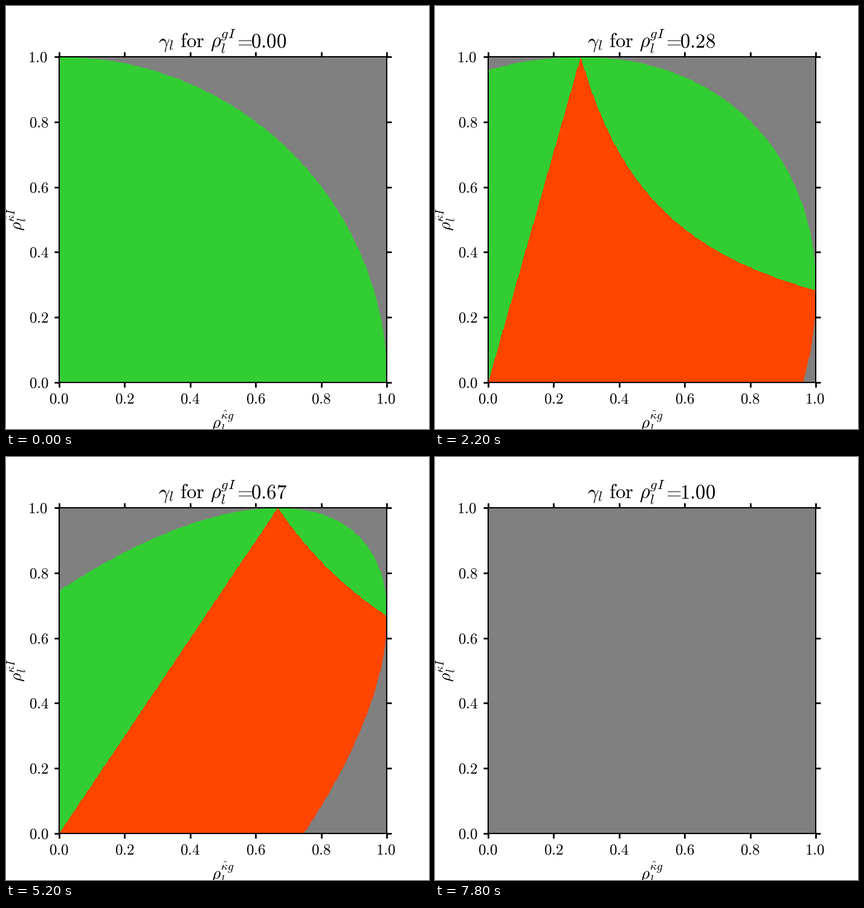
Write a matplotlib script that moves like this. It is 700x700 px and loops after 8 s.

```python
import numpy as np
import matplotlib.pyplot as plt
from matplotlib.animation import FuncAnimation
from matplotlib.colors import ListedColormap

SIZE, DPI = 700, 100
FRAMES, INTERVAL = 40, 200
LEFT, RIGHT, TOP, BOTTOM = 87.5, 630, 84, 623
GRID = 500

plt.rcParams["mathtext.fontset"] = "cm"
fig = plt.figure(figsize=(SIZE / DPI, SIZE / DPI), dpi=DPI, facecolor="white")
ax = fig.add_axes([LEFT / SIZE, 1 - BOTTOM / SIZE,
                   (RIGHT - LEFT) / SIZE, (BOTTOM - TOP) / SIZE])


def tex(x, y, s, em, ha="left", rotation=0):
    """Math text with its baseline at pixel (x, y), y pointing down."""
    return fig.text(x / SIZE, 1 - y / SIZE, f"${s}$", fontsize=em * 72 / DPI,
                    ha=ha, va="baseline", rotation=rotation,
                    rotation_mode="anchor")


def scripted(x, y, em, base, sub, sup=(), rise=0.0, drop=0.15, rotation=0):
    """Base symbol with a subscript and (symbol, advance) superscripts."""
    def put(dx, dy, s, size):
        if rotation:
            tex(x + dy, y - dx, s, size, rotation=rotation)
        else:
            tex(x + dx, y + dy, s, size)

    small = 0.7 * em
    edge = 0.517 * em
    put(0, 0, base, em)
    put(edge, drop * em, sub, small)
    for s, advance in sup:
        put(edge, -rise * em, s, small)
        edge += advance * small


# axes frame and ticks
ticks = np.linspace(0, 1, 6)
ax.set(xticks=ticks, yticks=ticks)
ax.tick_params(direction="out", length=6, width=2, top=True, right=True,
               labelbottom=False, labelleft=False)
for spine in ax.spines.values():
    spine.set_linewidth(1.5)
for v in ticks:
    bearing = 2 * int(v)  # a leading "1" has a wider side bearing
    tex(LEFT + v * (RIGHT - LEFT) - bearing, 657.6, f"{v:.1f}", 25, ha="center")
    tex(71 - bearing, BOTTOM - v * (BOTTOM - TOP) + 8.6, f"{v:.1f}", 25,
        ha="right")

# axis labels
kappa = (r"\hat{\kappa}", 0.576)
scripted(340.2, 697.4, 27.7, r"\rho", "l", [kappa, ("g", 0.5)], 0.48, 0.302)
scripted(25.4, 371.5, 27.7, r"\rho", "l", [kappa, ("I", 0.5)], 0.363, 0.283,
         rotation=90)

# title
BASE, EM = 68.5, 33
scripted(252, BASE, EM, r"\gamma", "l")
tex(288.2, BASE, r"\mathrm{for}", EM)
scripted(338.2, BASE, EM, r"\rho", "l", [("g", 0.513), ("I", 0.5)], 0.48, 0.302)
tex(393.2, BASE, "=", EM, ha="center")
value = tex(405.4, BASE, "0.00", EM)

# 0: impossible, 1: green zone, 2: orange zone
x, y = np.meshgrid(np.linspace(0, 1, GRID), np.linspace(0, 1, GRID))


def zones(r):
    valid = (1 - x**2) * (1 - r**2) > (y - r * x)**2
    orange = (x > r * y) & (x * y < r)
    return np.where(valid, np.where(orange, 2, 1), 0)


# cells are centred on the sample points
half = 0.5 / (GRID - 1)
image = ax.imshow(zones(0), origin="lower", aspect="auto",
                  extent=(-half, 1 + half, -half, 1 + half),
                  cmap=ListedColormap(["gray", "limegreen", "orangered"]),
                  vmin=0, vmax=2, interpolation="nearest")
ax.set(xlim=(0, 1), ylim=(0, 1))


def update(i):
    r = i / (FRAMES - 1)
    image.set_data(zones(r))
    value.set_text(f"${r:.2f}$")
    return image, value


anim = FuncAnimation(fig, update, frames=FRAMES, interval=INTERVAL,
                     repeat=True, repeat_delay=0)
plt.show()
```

---

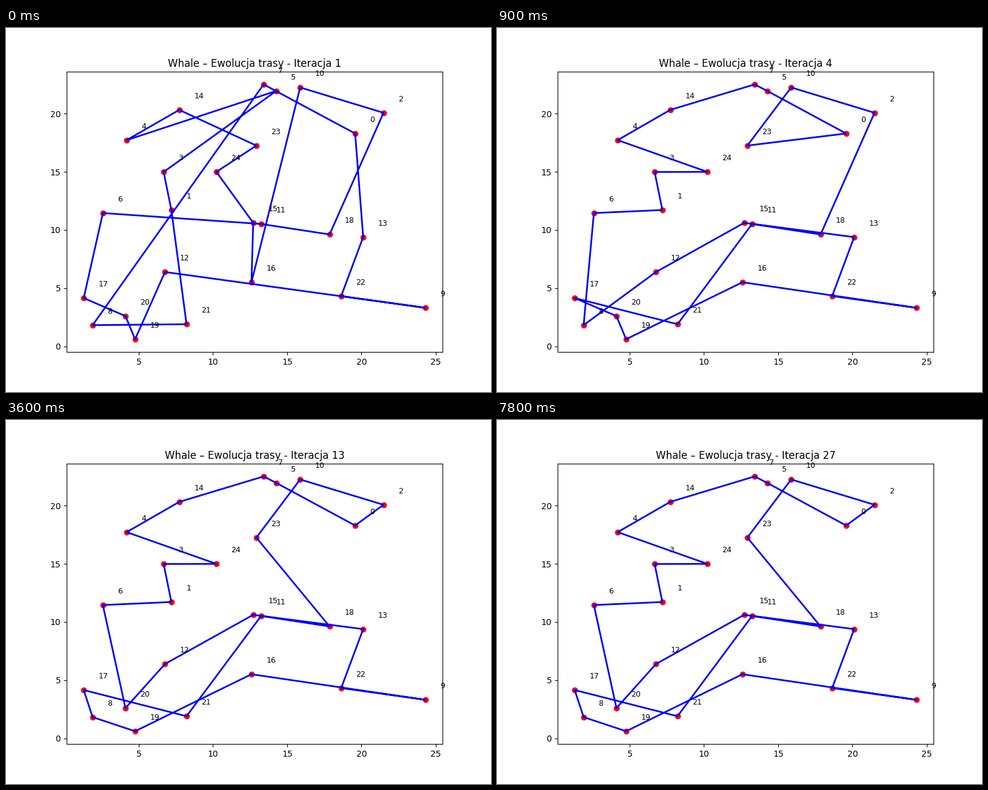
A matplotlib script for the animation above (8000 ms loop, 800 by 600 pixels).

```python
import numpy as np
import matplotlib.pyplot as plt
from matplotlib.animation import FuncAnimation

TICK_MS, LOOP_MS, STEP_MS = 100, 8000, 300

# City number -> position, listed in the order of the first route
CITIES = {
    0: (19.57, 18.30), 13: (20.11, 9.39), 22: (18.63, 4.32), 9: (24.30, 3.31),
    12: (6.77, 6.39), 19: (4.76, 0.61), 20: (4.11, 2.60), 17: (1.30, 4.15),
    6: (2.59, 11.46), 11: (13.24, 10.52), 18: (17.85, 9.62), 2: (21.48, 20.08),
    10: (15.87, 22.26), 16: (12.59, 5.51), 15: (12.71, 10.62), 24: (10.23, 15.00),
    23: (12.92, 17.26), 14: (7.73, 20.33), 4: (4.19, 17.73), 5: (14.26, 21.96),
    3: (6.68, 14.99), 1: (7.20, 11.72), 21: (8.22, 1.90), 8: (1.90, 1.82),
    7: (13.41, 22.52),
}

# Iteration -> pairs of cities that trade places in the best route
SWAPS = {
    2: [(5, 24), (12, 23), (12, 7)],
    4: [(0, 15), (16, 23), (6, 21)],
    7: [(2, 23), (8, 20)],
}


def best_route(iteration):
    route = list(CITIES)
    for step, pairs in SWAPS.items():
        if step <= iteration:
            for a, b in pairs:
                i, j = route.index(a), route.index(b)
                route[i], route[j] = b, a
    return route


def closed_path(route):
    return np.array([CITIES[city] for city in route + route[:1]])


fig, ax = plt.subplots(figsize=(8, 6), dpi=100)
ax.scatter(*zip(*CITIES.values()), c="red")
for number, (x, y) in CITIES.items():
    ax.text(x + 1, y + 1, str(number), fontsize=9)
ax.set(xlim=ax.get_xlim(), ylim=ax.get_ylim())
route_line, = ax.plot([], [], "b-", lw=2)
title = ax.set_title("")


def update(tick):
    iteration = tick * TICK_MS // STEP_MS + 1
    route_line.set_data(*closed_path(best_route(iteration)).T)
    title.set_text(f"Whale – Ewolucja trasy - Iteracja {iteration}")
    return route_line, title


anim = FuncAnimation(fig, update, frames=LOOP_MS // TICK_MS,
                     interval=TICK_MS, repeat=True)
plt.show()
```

--

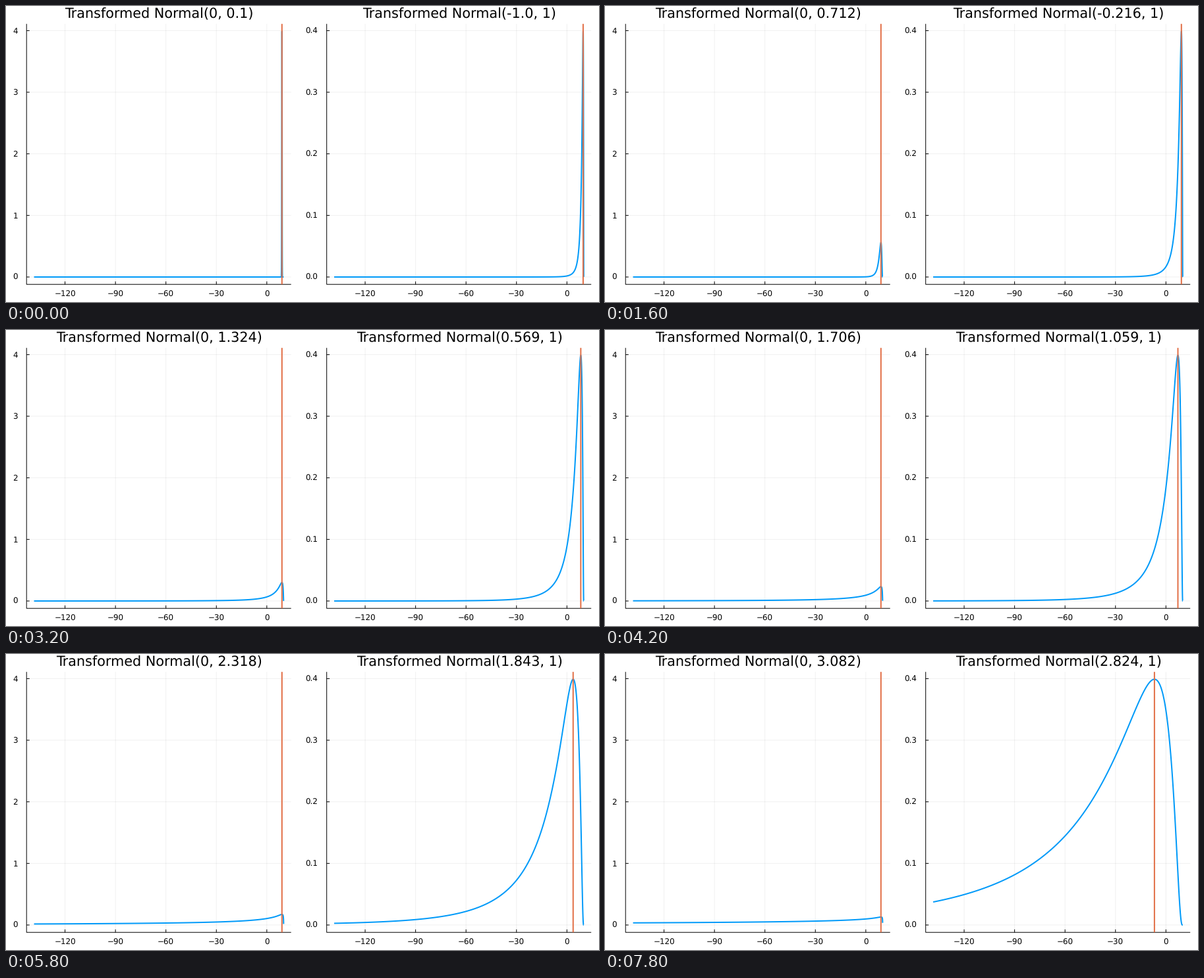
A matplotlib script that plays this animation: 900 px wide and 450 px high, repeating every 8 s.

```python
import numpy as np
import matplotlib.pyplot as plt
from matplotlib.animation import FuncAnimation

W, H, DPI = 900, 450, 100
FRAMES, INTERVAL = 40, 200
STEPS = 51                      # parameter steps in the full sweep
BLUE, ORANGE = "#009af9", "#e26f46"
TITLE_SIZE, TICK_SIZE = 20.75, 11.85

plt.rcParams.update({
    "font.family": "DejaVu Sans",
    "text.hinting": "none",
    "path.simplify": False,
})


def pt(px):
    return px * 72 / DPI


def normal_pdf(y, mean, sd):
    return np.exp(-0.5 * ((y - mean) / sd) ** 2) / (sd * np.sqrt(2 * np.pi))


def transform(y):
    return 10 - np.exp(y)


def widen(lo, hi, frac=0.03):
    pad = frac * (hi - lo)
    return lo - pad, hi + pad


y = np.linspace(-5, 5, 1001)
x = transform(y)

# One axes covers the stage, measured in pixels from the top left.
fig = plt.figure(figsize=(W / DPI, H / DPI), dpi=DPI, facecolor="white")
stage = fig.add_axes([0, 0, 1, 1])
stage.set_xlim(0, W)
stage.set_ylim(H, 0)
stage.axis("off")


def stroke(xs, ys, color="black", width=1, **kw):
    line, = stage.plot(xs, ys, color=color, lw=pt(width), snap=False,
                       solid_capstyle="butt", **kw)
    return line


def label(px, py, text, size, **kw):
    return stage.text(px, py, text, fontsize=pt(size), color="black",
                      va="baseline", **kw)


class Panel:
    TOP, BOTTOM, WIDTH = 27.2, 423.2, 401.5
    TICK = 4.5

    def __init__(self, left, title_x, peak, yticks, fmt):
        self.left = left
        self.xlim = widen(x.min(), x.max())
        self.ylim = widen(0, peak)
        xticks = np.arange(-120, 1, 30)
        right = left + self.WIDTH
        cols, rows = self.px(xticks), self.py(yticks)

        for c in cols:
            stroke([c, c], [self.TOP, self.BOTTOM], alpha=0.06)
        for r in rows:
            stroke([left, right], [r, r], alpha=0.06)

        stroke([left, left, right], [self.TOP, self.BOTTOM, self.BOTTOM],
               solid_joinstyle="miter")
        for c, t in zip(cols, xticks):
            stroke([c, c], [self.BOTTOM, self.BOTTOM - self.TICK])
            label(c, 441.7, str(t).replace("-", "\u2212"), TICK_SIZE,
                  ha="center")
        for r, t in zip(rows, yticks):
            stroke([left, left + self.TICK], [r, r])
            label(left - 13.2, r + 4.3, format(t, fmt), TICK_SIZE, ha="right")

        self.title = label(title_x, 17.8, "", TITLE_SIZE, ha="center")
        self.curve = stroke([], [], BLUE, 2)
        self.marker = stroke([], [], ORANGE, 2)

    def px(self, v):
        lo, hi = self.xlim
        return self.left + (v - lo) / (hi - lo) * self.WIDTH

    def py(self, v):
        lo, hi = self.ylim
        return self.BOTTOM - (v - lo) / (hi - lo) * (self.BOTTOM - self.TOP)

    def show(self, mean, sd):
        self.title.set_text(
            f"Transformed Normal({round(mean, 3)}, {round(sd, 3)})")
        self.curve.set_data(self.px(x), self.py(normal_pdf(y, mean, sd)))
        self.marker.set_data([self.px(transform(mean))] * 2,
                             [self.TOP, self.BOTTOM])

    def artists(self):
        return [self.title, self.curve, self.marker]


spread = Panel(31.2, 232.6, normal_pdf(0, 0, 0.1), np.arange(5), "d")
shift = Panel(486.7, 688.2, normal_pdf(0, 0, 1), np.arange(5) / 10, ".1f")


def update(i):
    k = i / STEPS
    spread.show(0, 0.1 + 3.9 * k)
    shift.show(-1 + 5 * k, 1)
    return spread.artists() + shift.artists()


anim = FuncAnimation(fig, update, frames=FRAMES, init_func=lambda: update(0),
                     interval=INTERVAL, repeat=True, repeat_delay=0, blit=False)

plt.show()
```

● **DIRECTIONS**
Collect the lines of the data that carry the word "mean".

● **FINISHED TASK**
def normal_pdf(y, mean, sd):
    return np.exp(-0.5 * ((y - mean) / sd) ** 2) / (sd * np.sqrt(2 * np.pi))
    def show(self, mean, sd):
            f"Transformed Normal({round(mean, 3)}, {round(sd, 3)})")
        self.curve.set_data(self.px(x), self.py(normal_pdf(y, mean, sd)))
        self.marker.set_data([self.px(transform(mean))] * 2,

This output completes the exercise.